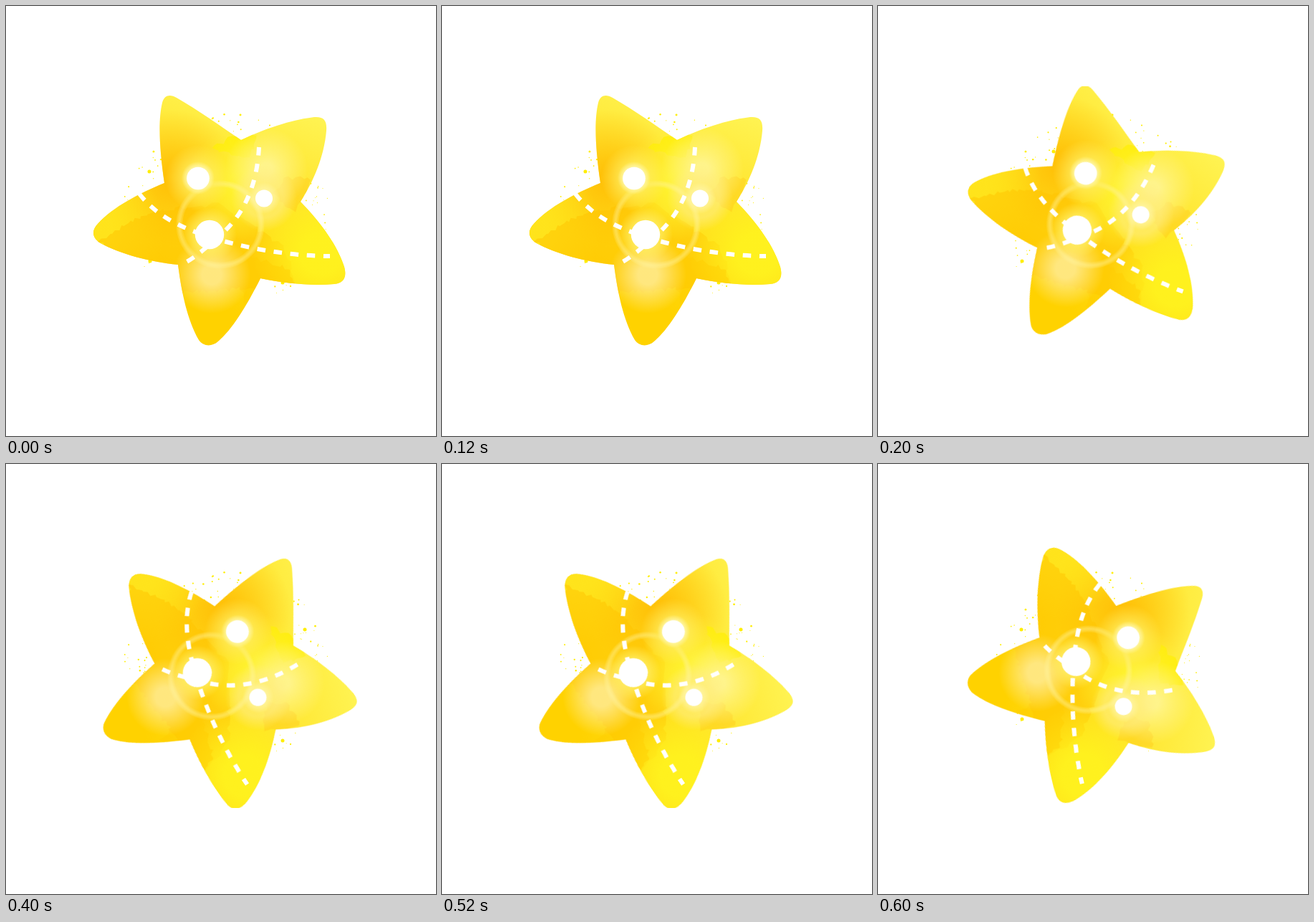
Animation, 600 px wide and 600 px high, one loop 0.8 s. Source, as an HTML page:

```html
<!DOCTYPE html>
<html lang="en">
<head>
<meta charset="utf-8">
<title>Twirling star</title>
<style>
  html, body { margin: 0; width: 100%; height: 100%; overflow: hidden; background: #fff; }
  svg { display: block; width: 600px; height: 600px; }
  #star { animation: twirl 800ms step-end infinite; }
  /* each pose turns the drawing about the middle of the star (310, 291.4) */
  @keyframes twirl {
    0%, 100% { transform: translate(310px, 291.4px) rotate(0deg) translate(-310px, -291.4px); }
    25%  { transform: translate(311.8px, 295.7px) rotate(20deg) translate(-310px, -291.4px); }
    50%  { transform: translate(304.4px, 297.2px) rotate(55.8deg) translate(-310px, -291.4px); }
    75%  { transform: translate(309px, 294.8px) rotate(77deg) translate(-310px, -291.4px); }
  }
  .dash { fill: none; stroke: #fff; stroke-width: 6; stroke-dasharray: 11.6; }
</style>
</head>
<body>
<svg viewBox="0 0 600 600">
  <defs id="defs">
    <linearGradient id="base" gradientUnits="userSpaceOnUse" x1="385" y1="130" x2="290" y2="420">
      <stop offset="0" stop-color="#fff454"/>
      <stop offset=".45" stop-color="#ffe32a"/>
      <stop offset="1" stop-color="#ffd200"/>
    </linearGradient>
    <clipPath id="frame"><rect x="122" y="112" width="368" height="368"/></clipPath>
    <clipPath id="shape">
      <path d="M221 247C214 200 212 160 218 135C221 124 229 123 238 128C268 145 300 168 328 187
        C370 167 405 158 430 155C444 154 448 160 447 174C444 210 429 245 411 273
        C440 303 463 335 472 364C476 379 471 387 458 388C425 391 390 387 355 380
        C335 420 315 452 296 468C287 476 275 475 269 466C253 438 245 400 240 361
        C200 357 160 346 132 331C120 324 119 313 128 304C150 280 185 262 221 247Z"/>
    </clipPath>
  </defs>
  <g clip-path="url(#frame)">
    <g id="specks" fill="#ffee00"></g>
    <g id="star">
      <g clip-path="url(#shape)">
        <rect x="100" y="100" width="400" height="400" fill="url(#base)"/>
        <g id="paint"></g>
      </g>
      <path class="dash" d="M186 262C205 287 235 307 284 322C335 339 400 349 452 349"/>
      <path class="dash" d="M353 197C351 240 338 285 300 319C285 332 268 348 252 357"/>
      <g fill="#fff">
        <circle cx="268" cy="240.5" r="15.8"/>
        <circle cx="360" cy="268.5" r="12"/>
        <circle cx="284" cy="319" r="20.2"/>
      </g>
    </g>
  </g>
</svg>
<script>
  const byId = id => document.getElementById(id);

  function add(parent, tag, attrs) {
    const el = document.createElementNS('http://www.w3.org/2000/svg', tag);
    for (const key in attrs) el.setAttribute(key, attrs[key]);
    return parent.appendChild(el);
  }

  let seed = 11;
  const rand = () => (seed = seed * 16807 % 2147483647) / 2147483647;
  const between = (a, b) => a + (b - a) * rand();

  let glows = 0;
  // soft round spot; hold is the share of the radius at full strength
  function glow(cx, cy, r, color, alpha = 1, hold = 0) {
    const id = 'glow' + glows++;
    const grad = add(byId('defs'), 'radialGradient', { id });
    const stop = (offset, opacity) =>
      add(grad, 'stop', { offset, 'stop-color': color, 'stop-opacity': opacity });
    stop(hold, alpha);
    stop((1 + hold) / 2, alpha / 2);
    stop(1, 0);
    add(byId('paint'), 'circle', { cx, cy, r, fill: `url(#${id})` });
  }

  // watercolour patch with a ragged rim through a few corners
  function patch(corners, color, opacity, rough = 6) {
    const pts = corners.flatMap(([x, y], i) => {
      const [nx, ny] = corners[(i + 1) % corners.length];
      const n = Math.ceil(Math.hypot(nx - x, ny - y) / 5);
      return Array.from({ length: n }, (_, k) => [
        x + (nx - x) * k / n + between(-rough, rough) / 2,
        y + (ny - y) * k / n + between(-rough, rough) / 2
      ]);
    });
    add(byId('paint'), 'polygon', { points: pts.join(' '), fill: color, opacity });
  }

  // orange shade, yellow tips
  glow(232, 240, 95, '#ffb900', .8, .1);
  glow(122, 312, 100, '#ffe41c', .95, .25);
  patch([[130, 330], [170, 303], [212, 285], [300, 276], [390, 338], [404, 390], [240, 400]], '#ffc400', .5);
  glow(440, 345, 95, '#fff21e', .95, .3);
  patch([[318, 366], [340, 350], [394, 366], [402, 388], [334, 414]], '#ffcc00', .45);
  patch([[290, 200], [316, 180], [350, 178], [340, 215]], '#ffee00', .8);

  // light in the middle
  glow(328, 248, 78, '#fff22e', .95, .2);
  patch([[372, 262], [390, 240], [424, 240], [405, 290]], '#ffc61a', .4);
  glow(363, 228, 58, '#fff59a', .85, .15);
  glow(360, 268, 46, '#ffec80', .6, .6);
  glow(287, 375, 54, '#ffea8c', .9, .25);
  for (const width of [3, 6, 9]) {
    add(byId('paint'), 'circle', {
      cx: 299, cy: 305, r: 57, fill: 'none', stroke: '#fff0a0', 'stroke-width': width, opacity: .17
    });
  }

  // halos of the three dots
  glow(268, 240, 46, '#ffee60', .9, .3);
  glow(268, 240, 23, '#fffac0', .8, .6);
  glow(360, 268, 22, '#fff6b0', .8, .4);
  glow(284, 319, 38, '#fff06a', .85, .45);

  // resting sparks on a belt, open at the bottom
  const spark = (cx, cy, r) => add(byId('specks'), 'circle', { cx, cy, r });
  for (let i = 0; i < 130; i++) {
    const a = between(133, 426) * Math.PI / 180;
    const r = between(106, 146);
    spark(308 + r * Math.cos(a), 285 + r * .92 * Math.sin(a), .5 + rand() ** 2);
  }
  for (const [x, y] of [[200, 231], [245, 203], [201, 356], [386, 386], [417, 231]]) spark(x, y, 2.5);
</script>
</body>
</html>
```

====================

WHAT TO PRODUCE:
Please work out the number of lines in the listing that hold "paint". Nothing besides the number is wanted.

ANSWER FOR THIS EXERCISE:
4